Politics and Power in Evidence-based Policy

International Geneva actors, and other communities aiming to implement the Sustainable Development Goals, need an approach that helps to filter information, grasp complexity, and make decisions despite uncertainty – this is the purpose of evidence-based thinking.

The GSPI event series on evidence-based thinking in practice aims to support exchange and learning on challenges and practical approaches for evidence-based thinking across Geneva’s policy and research communities. Our first event had shed light on the importance of evidence-based thinking, and highlighted barriers and pragmatic strategies to achieve it nevertheless.

One of the barriers is related to the fact that evidence-based thinking takes place in a social and political context that features power dynamics. The purpose of our second event was to discuss this reality, and explore how researchers, policy-makers and practitioners can navigate and factor in power dynamics and politics in the path towards evidence-based policies.

On Tuesday October 1st, twenty-eight participants from diverse backgrounds attended GSPI’s event on Politics & Power in Evidence-based Policy.

After a set of welcoming remarks by GSPI Executive Director Nicolas Seidler and moderator Louise Gallagher, three experts shared their insights on the role of power in evidence-based policy.

Anja Kaspersen, Director of the United Nations’ Disarmament Office in Geneva (UNODA), shared her experience as a former diplomat and from her current position, which involves providing evidence to member states. She emphasised that diplomats are often tasked to push for agendas rather than wait and update their priorities in light of new evidence. She portrayed her work as that of a ‘professional translator’, one that ensures that people with diverging views and powers understand each other and can find compromises.
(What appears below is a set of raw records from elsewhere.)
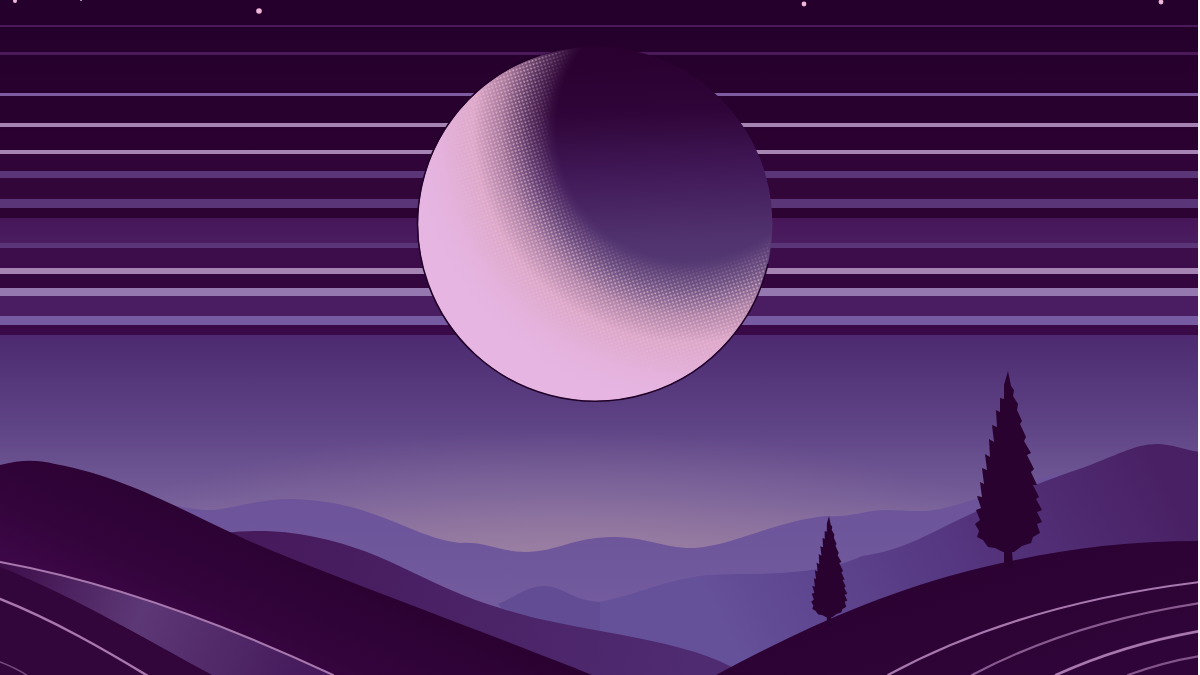
<!DOCTYPE html>
<html lang="en">
<head>
<meta charset="utf-8">
<title>Moon over the hills</title>
<style>
:root {
  --night: #26002d;
  --ink: #29022f;
  --plum: #3c0a49;
  --violet: #563a7c;
  --lavender: #7763a0;
  --line-pale: #a583b3;
  --line-soft: #7d5c9f;
  --line-dim: #5a3679;
  --line-faint: #4b1859;
  --moon-light: #e6b5e0;
  --moon-edge: #210028;
  --star: #efb6d9;
  --furrow: #a777ae;
}
html, body { margin: 0; height: 100%; overflow: hidden; background: #fff; }
.scene { display: block; width: 1200px; height: 675px; }
.pale { fill: var(--line-pale); }
.soft { fill: var(--line-soft); }
.dim { fill: var(--line-dim); }
.faint { fill: var(--line-faint); }
.star { fill: var(--star); }
.tree { fill: var(--ink); }
.furrow { fill: none; stroke: var(--furrow); stroke-linecap: round; }
</style>
</head>
<body>
<svg class="scene" viewBox="0 0 1200 675" role="img" aria-label="A crescent-lit moon over purple hills with two cypress trees">
  <defs>
    <linearGradient id="upper-sky" x1="0" y1="0" x2="0" y2="1">
      <stop offset="0" stop-color="#25002c"/>
      <stop offset=".35" stop-color="#29012f"/>
      <stop offset="1" stop-color="#320539"/>
    </linearGradient>
    <linearGradient id="haze-band" x1="0" y1="0" x2="0" y2="1">
      <stop offset="0" stop-color="#461659"/>
      <stop offset="1" stop-color="#4f2368"/>
    </linearGradient>
    <linearGradient id="lower-sky" gradientUnits="userSpaceOnUse" x1="0" y1="334" x2="0" y2="552">
      <stop offset="0" stop-color="#4d2a71"/>
      <stop offset=".4" stop-color="#5d4284"/>
      <stop offset=".75" stop-color="#735c98"/>
      <stop offset="1" stop-color="#8e749f"/>
    </linearGradient>
    <radialGradient id="horizon-glow" gradientUnits="userSpaceOnUse" cx="0" cy="0" r="1" gradientTransform="translate(560 560) scale(480 130)">
      <stop offset="0" stop-color="#a487a4" stop-opacity=".6"/>
      <stop offset="1" stop-color="#a487a4" stop-opacity="0"/>
    </radialGradient>
    <linearGradient id="moon-shade" gradientUnits="userSpaceOnUse" x1="590" y1="47" x2="600" y2="310">
      <stop offset="0" stop-color="#29002f"/>
      <stop offset=".25" stop-color="#2f0438"/>
      <stop offset=".5" stop-color="#421a59"/>
      <stop offset=".75" stop-color="#51336f"/>
      <stop offset="1" stop-color="#584177"/>
    </linearGradient>
    <radialGradient id="moon-crescent" gradientUnits="userSpaceOnUse" cx="688" cy="128" r="275">
      <stop offset=".48" stop-color="#8a6a96" stop-opacity="0"/>
      <stop offset=".58" stop-color="#94759d" stop-opacity=".38"/>
      <stop offset=".68" stop-color="#c493b5" stop-opacity=".8"/>
      <stop offset=".78" stop-color="#dda8cb"/>
      <stop offset=".9" stop-color="#e4b2dc"/>
      <stop offset="1" stop-color="#e6b5e2"/>
    </radialGradient>
    <radialGradient id="stipple-fade" gradientUnits="userSpaceOnUse" cx="688" cy="128" r="275">
      <stop offset=".5" stop-color="#000"/>
      <stop offset=".62" stop-color="#bbb"/>
      <stop offset=".74" stop-color="#aaa"/>
      <stop offset=".9" stop-color="#000"/>
    </radialGradient>
    <linearGradient id="far-hills-fill" x1="0" y1="0" x2="0" y2="1">
      <stop offset="0" stop-color="#6b529a"/>
      <stop offset="1" stop-color="#765f9f"/>
    </linearGradient>
    <linearGradient id="middle-hills-fill" gradientUnits="userSpaceOnUse" x1="1150" y1="450" x2="740" y2="660">
      <stop offset="0" stop-color="#492064"/>
      <stop offset=".5" stop-color="#563781"/>
      <stop offset="1" stop-color="#65509a"/>
    </linearGradient>
    <linearGradient id="left-ridge-fill" gradientUnits="userSpaceOnUse" x1="240" y1="530" x2="690" y2="675">
      <stop offset="0" stop-color="#46195b"/>
      <stop offset="1" stop-color="#4f2b71"/>
    </linearGradient>
    <linearGradient id="left-hill-fill" gradientUnits="userSpaceOnUse" x1="200" y1="490" x2="120" y2="660">
      <stop offset="0" stop-color="#2a0130"/>
      <stop offset=".5" stop-color="#33043c"/>
      <stop offset="1" stop-color="#450a50"/>
    </linearGradient>
    <linearGradient id="left-field-fill" gradientUnits="userSpaceOnUse" x1="0" y1="565" x2="310" y2="675">
      <stop offset="0" stop-color="#3d0d4a"/>
      <stop offset=".45" stop-color="#5d3876"/>
      <stop offset="1" stop-color="#45195b"/>
    </linearGradient>
    <linearGradient id="right-hill-fill" gradientUnits="userSpaceOnUse" x1="1000" y1="545" x2="1040" y2="675">
      <stop offset="0" stop-color="#2b0232"/>
      <stop offset="1" stop-color="#2f0438"/>
    </linearGradient>
    <pattern id="light-dots" width="5" height="5" patternUnits="userSpaceOnUse" patternTransform="rotate(28)">
      <circle cx="1.2" cy="1.2" r="1" fill="#f3c9d6"/>
      <circle cx="3.7" cy="3.7" r="1" fill="#f0c2cf"/>
    </pattern>
    <mask id="stipple-mask" maskUnits="userSpaceOnUse" x="410" y="40" width="370" height="370">
      <rect x="410" y="40" width="370" height="370" fill="url(#stipple-fade)"/>
    </mask>
    <clipPath id="frame"><rect width="1198" height="675"/></clipPath>
    <g id="cypress">
      <path d="M0 0 L3 15 6 19 5 25 10 33 9 39 14 50 12 53 18 66 16 70 23 82 19 84 26 98 23 101 29 114 25 114 31 126 28 128 34 139 29 141 34 151 29 153 32 162 25 166 23 172 14 175 6 181 -5 181 -13 177 -20 176 -25 169 -31 166 -29 160 -33 153 -28 149 -32 139 -27 137 -31 125 -26 126 -28 111 -24 113 -26 97 -21 99 -23 83 -18 86 -19 68 -14 71 -16 54 -11 56 -12 39 -8 41 -8 27 -4 28 -4 14Z"/>
      <path d="M-4 178 H4 L5 197 H-4Z"/>
    </g>
  </defs>

  <g clip-path="url(#frame)">
    <g id="sky">
      <rect width="1200" height="340" fill="url(#upper-sky)"/>
      <rect y="334" width="1200" height="341" fill="url(#lower-sky)"/>
      <rect y="420" width="1200" height="255" fill="url(#horizon-glow)"/>
    </g>

    <g id="stars">
      <circle class="star" cx="259" cy="11" r="2.8"/>
      <circle class="star" cx="804" cy="4" r="2.4"/>
      <circle class="star" cx="1161" cy="2" r="2.4"/>
      <circle class="star" cx="15" cy="1" r="2"/>
      <circle class="star" cx="81" cy="0" r="1"/>
    </g>

    <g id="sky-stripes">
      <rect class="faint" y="25" width="1200" height="2"/>
      <rect class="faint" y="52" width="1200" height="3"/>
      <rect class="soft" y="93" width="1200" height="3"/>
      <rect class="pale" y="123" width="1200" height="4"/>
      <rect class="pale" y="150" width="1200" height="4"/>
      <rect y="154" width="1200" height="17" fill="#300439"/>
      <rect class="dim" y="171" width="1200" height="7"/>
      <rect y="178" width="1200" height="21" fill="#320639"/>
      <rect class="dim" y="199" width="1200" height="9"/>
      <rect y="218" width="1200" height="50" fill="url(#haze-band)"/>
      <rect class="dim" y="243" width="1200" height="5"/>
      <rect y="248" width="1200" height="20" fill="#3d0c4b"/>
      <rect class="pale" y="268" width="1200" height="6"/>
      <rect y="274" width="1200" height="14" fill="#340640"/>
      <rect y="288" width="1200" height="8" fill="#9478af"/>
      <rect y="296" width="1200" height="20" fill="#4a1c61"/>
      <rect y="316" width="1200" height="9" fill="#775ba2"/>
      <rect y="325" width="1200" height="10" fill="#3a0a48"/>
    </g>

    <g id="moon">
      <circle cx="595" cy="224" r="177.5" fill="url(#moon-shade)"/>
      <circle cx="595" cy="224" r="177" fill="url(#moon-crescent)"/>
      <circle cx="595" cy="224" r="176" fill="url(#light-dots)" mask="url(#stipple-mask)"/>
      <path d="M540 55 A177.5 177.5 0 1 0 768 264" fill="none" stroke="var(--moon-edge)" stroke-width="1.5"/>
    </g>

    <g id="far-hills">
      <path fill="url(#far-hills-fill)" d="M150 503 C175 503 190 511 215 510 C240 506 262 499 292 499 C375 501 410 537 460 543 C485 541 500 552 526 552 C555 552 575 537 612 537 C648 537 665 549 695 548 C735 545 775 521 826 516 C850 518 865 510 886 510 C905 510 920 513 940 509 C985 499 1020 480 1060 474 V675 H150Z"/>
    </g>

    <g id="middle-hills">
      <path fill="#624d95" d="M498 604 C515 597 527 586 545 586 C562 586 575 602 602 602 C640 598 660 580 710 575 L800 675 H560Z"/>
      <path fill="url(#middle-hills-fill)" d="M600 602 C650 592 670 574 740 574 C785 574 830 571 862 556 C905 550 925 535 975 512 C1015 491 1050 479 1085 467 C1115 456 1135 444 1157 444 C1172 444 1184 450 1200 452 V675 H600Z"/>
      <path fill="url(#left-ridge-fill)" d="M225 533 C250 530 282 530 315 537 C390 552 430 588 500 608 C570 632 670 635 732 667 L728 675 H400Z"/>
    </g>

    <g id="left-hill">
      <path fill="url(#left-hill-fill)" d="M0 465 C20 460 35 459 55 464 C140 480 195 520 280 554 C390 598 500 638 592 675 H0Z"/>
      <path fill="url(#left-field-fill)" d="M0 562 C110 582 220 622 333 675 H212 C150 642 80 600 0 568Z"/>
      <path fill="#32053b" d="M0 567 C80 599 150 642 212 675 H0Z"/>
      <path class="furrow" stroke-width="2" d="M0 562 C110 582 220 622 333 675"/>
      <path class="furrow" stroke-width="2.5" d="M0 599 C55 621 105 650 148 676"/>
      <path class="furrow" stroke-width="1.5" stroke-opacity=".6" d="M0 662 Q16 668 28 676"/>
    </g>

    <g id="right-hill">
      <path fill="url(#right-hill-fill)" d="M716 675 C790 635 880 592 980 568 C1055 550 1120 541 1200 541 V675Z"/>
      <path class="furrow" stroke-width="2.2" d="M888 675 C980 625 1085 596 1200 582"/>
      <path class="furrow" stroke-width="2.2" stroke-opacity=".75" d="M972 675 C1040 639 1115 616 1200 603"/>
      <path class="furrow" stroke-width="2.6" d="M1056 675 C1100 655 1150 640 1200 631"/>
      <path class="furrow" stroke-width="2.2" stroke-opacity=".7" d="M1128 675 C1150 667 1175 660 1200 656"/>
    </g>

    <g id="trees" class="tree">
      <use href="#cypress" transform="translate(1008 371)"/>
      <use href="#cypress" transform="translate(829 516) scale(.54 .56)"/>
    </g>
  </g>
</svg>
</body>
</html>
Ms Kaspersen also advanced that scientists do have power and should use it whenever they can. One example is the Biological Weapons Convention which was largely driven by scientists who were closely in touch with policy-makers.

Lastly, together with her colleague Scott Brummel, she presented their current work on analysing the formal process around Lethal Autonomous Weapons (LAWS). The idea is to uncover and reduce human biases in topical negotiations using automated analyses of public input documents by member states. Their goal is to progressively understand how UNODA and other UN agencies can better provide evidence-based support to member states.

Phil Gass, Senior Policy Advisor at the International Institute for Sustainable Development (IISD), expressed the view that science and facts do not carry much weight if politics and power hinder policy change.

He presented the insights IISD collected in an effort to map power dynamics in Indonesia. Power-mapping is a method that enables to understand power networks and identify the leverage points to create policy change. In this case, IISD was able to uncover some of the power dynamics behind political blockages regarding renewable energy. IISD identified that the people who support renewable energy are the ones with the least amount of power or engagement level, despite their large number size.

His colleague, Chris Beaton, argued that power-mapping can be thought of as the first step in the dialogue that opposing parties should have to create change. For IISD, this type of analysis and the resulting advocacy strategies allow them to use evidence in a more effective way to foster policy change.

Finally, Moira Faul, Deputy Director of the Public-Private Partnership Center at the University of Geneva, presented her on-going work in network analysis to better understand policy networks and partnership dynamics.

Featuring a case from her recent research, she showed the significant differences that can exist between maps of multistakeholder partnerships on paper (formal), and how they look in practice when understood through interviews (informal). While the former one showed actors with equal relationships and power, the latter displayed a much more centralized picture with donor states and multilateral institutions as key actors holding more power.

Interestingly, Dr Faul also explained that the more central the actors in a given network, the less they believe about the importance of power, and conversely. Moreover, she explained the role of nodes at the intersections of network clusters, playing a gatekeeping and brokerage role and thus in a position to decide when and why different clusters can connect, and how evidence can flow.

There seemed to be a general consensus among the participants that politics and power are a reality that not only needs to be better understood, but also factored in by a wider range of actors beyond lobbies and advocacy organisations. This is particularly true for scientific actors and think tanks aiming for their knowledge to have an impact in the world. This is also something that policy actors need to acknowledge and address if their goals are to promote stronger evidence-based policies able to address complex challenges identified under the umbrella of the Sustainable Development Goals.

Interested in receiving information or to make suggestions about our next events? Reach out to us at contact@gspi.ch or subscribe directly to our newsletter to stay informed.

 

Event agenda

16:30 WELCOME, Nicolas Seidler, Executive Director, Geneva Science-Policy Interface

16:40 DISCUSSION, Introduced and moderated by Dr Louise Gallagher, University of Geneva

  • Dr. Moira Faul, Deputy Director,  Public-Private Partnership Center
  • Phil Gass, Senior Policy Advisor, International Institute for Sustainable Development
  • Anja Kaspersen, Director, United Nations Office for Disarmament Affairs

17:40 NEXT STEPS & NETWORKING